**Work instruction**
Keep only the lines of the data below that contain "coverage", and copy them.

***** Supplied data *****

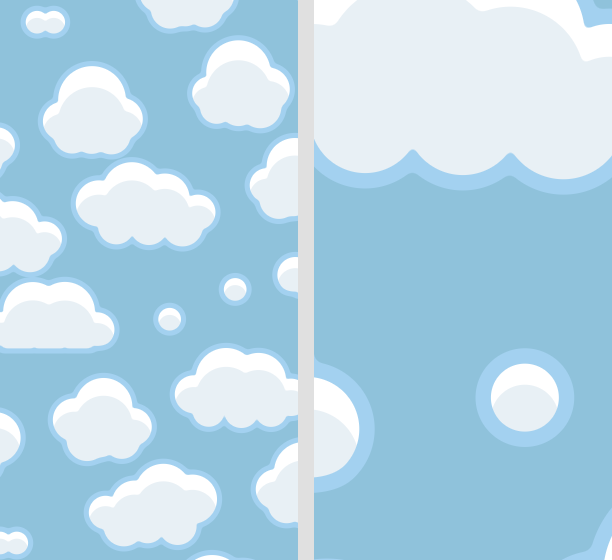
Left, the full canvas; right, a detail of the centre.
A Shadertoy shader for this pattern:

```glsl
const vec3 SKY = vec3(0.56, 0.76, 0.86);
const vec3 RIM = vec3(0.64, 0.82, 0.94);
const vec3 SHADE = vec3(0.91, 0.94, 0.96);
const vec3 LIGHT = vec3(1.0);

// All lengths are fractions of the canvas width
const mat2 LATTICE = mat2(0.49, 0.09, -0.17, 0.31);
const vec2 ORIGIN = vec2(0.02, 0.06);
const vec2 JITTER = vec2(0.04, 0.03);
const float RIM_WIDTH = 0.0172;
const vec2 SPAN = vec2(0.098, 0.172);   // outermost puff, compact and wide
const float COMPACT_SHARE = 0.3;
const float SMALL_PUFF = 0.06;
const float BIG_PUFF = 0.104;
const float CROWN_RISE = 0.07;      // lift of the biggest puff
const float DOT_RADIUS = 0.038;
const float FLOOR_Y = -0.065;       // cut of flat clouds
const float UNDERSIDE_Y = -0.046;   // centres of lower puffs
const float SHADE_DROP = 0.62;      // shade offset in puff radii
const float JOINT = 0.009;          // rounding where puffs meet
const float CORNER = 0.025;         // rounding of flat bases
const float FLAT_SHARE = 0.25;
const float DOT_PERIOD = 6.0;       // one site in this many holds dots

float hash(vec2 p) {
    vec3 q = fract(vec3(p.xyx) * 0.1031);
    q += dot(q, q.yzx + 33.33);
    return fract((q.x + q.y) * q.z);
}

float smoothMin(float a, float b, float k) {
    float h = max(k - abs(a - b), 0.0) / k;
    return min(a, b) - 0.25 * h * h * k;
}

// Adds a puff to a pair of distances: x is the body, y its shaded part
vec2 addPuff(vec2 d, vec2 p, vec2 centre, float r) {
    vec2 q = p - centre;
    float body = length(q) - r;
    float shade = length(q + vec2(0.0, SHADE_DROP * r)) - r;
    return vec2(smoothMin(d.x, body, JOINT), smoothMin(d.y, shade, JOINT));
}

vec2 dots(vec2 p, float seed) {
    bool joined = seed < 0.5;
    vec2 offset = joined ? vec2(0.028, 0.0) : vec2(0.11, 0.05);
    vec2 d = addPuff(vec2(1.0), p, -offset, DOT_RADIUS);
    return addPuff(d, p, offset, DOT_RADIUS);
}

vec2 cloud(vec2 p, vec2 id) {
    vec2 d = vec2(1.0);
    bool compact = hash(id + 27.1) < COMPACT_SHARE;
    float span = compact ? SPAN.x : SPAN.y * mix(0.85, 1.0, hash(id + 3.3));
    float peak = (hash(id + 5.3) - 0.5) * (compact ? 0.4 : 1.1);
    int crownCount = compact ? 3 : 4;

    // Crown: puffs swell and rise towards the peak
    for (int i = 0; i < crownCount; i++) {
        float t = 2.0 * float(i) / float(crownCount - 1) - 1.0;
        float swell = 1.0 - min((t - peak) * (t - peak), 1.0);
        float vary = 0.92 + 0.16 * hash(id * 3.1 + float(i) * 7.7);
        float r = mix(SMALL_PUFF, BIG_PUFF, swell) * vary;
        d = addPuff(d, p, vec2(t * span, CROWN_RISE * swell), r);
    }

    // Underside: a row of smaller puffs
    for (int i = 0; i < 3; i++) {
        float h = hash(id * 1.7 + float(i) * 4.9 + 20.0);
        float x = (float(i) - 1.0) * 0.64 * span + 0.02 * (h - 0.5);
        d = addPuff(d, p, vec2(x, UNDERSIDE_Y), mix(0.055, 0.07, h));
    }

    // Some wide clouds rest on a flat base
    if (!compact && hash(id + 41.7) < FLAT_SHARE / (1.0 - COMPACT_SHARE)) {
        d.x = -smoothMin(-d.x, p.y - FLOOR_Y, CORNER);
    }
    return d;
}

// Skewed lattice of jittered clouds and dots
vec2 cloudField(vec2 p) {
    vec2 d = vec2(1.0);
    vec2 site = floor(inverse(LATTICE) * (p - ORIGIN) + 0.5);
    for (int j = -1; j <= 1; j++) {
        for (int i = -1; i <= 1; i++) {
            vec2 cell = site + vec2(i, j);
            vec2 id = cell + 30.0;
            vec2 wobble = vec2(hash(id + 1.9), hash(id + 8.4)) - 0.5;
            vec2 q = p - ORIGIN - LATTICE * cell - wobble * JITTER;
            bool isDot = mod(id.x + 2.0 * id.y, DOT_PERIOD) < 0.5;
            float size = 0.95 + 0.1 * hash(id + 13.6);
            vec2 part = isDot ? dots(q, hash(id)) : cloud(q / size, id) * size;
            part.y = max(part.y, part.x - 0.5 * RIM_WIDTH);
            d = min(d, part);
        }
    }
    return d;
}

float coverage(float d, float pixel) {
    return clamp(0.5 - d / pixel, 0.0, 1.0);
}

void mainImage(out vec4 fragColor, in vec2 fragCoord) {
    float pixel = 1.0 / iResolution.x;
    vec2 d = cloudField(fragCoord * pixel);

    // Layers from back to front
    vec3 color = mix(SKY, RIM, coverage(d.x - RIM_WIDTH, pixel));
    vec3 body = mix(LIGHT, SHADE, coverage(d.y, pixel));
    color = mix(color, body, coverage(d.x, pixel));
    fragColor = vec4(color, 1.0);
}
```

*****

**Exercise answer**
float coverage(float d, float pixel) {
    vec3 color = mix(SKY, RIM, coverage(d.x - RIM_WIDTH, pixel));
    vec3 body = mix(LIGHT, SHADE, coverage(d.y, pixel));
    color = mix(color, body, coverage(d.x, pixel));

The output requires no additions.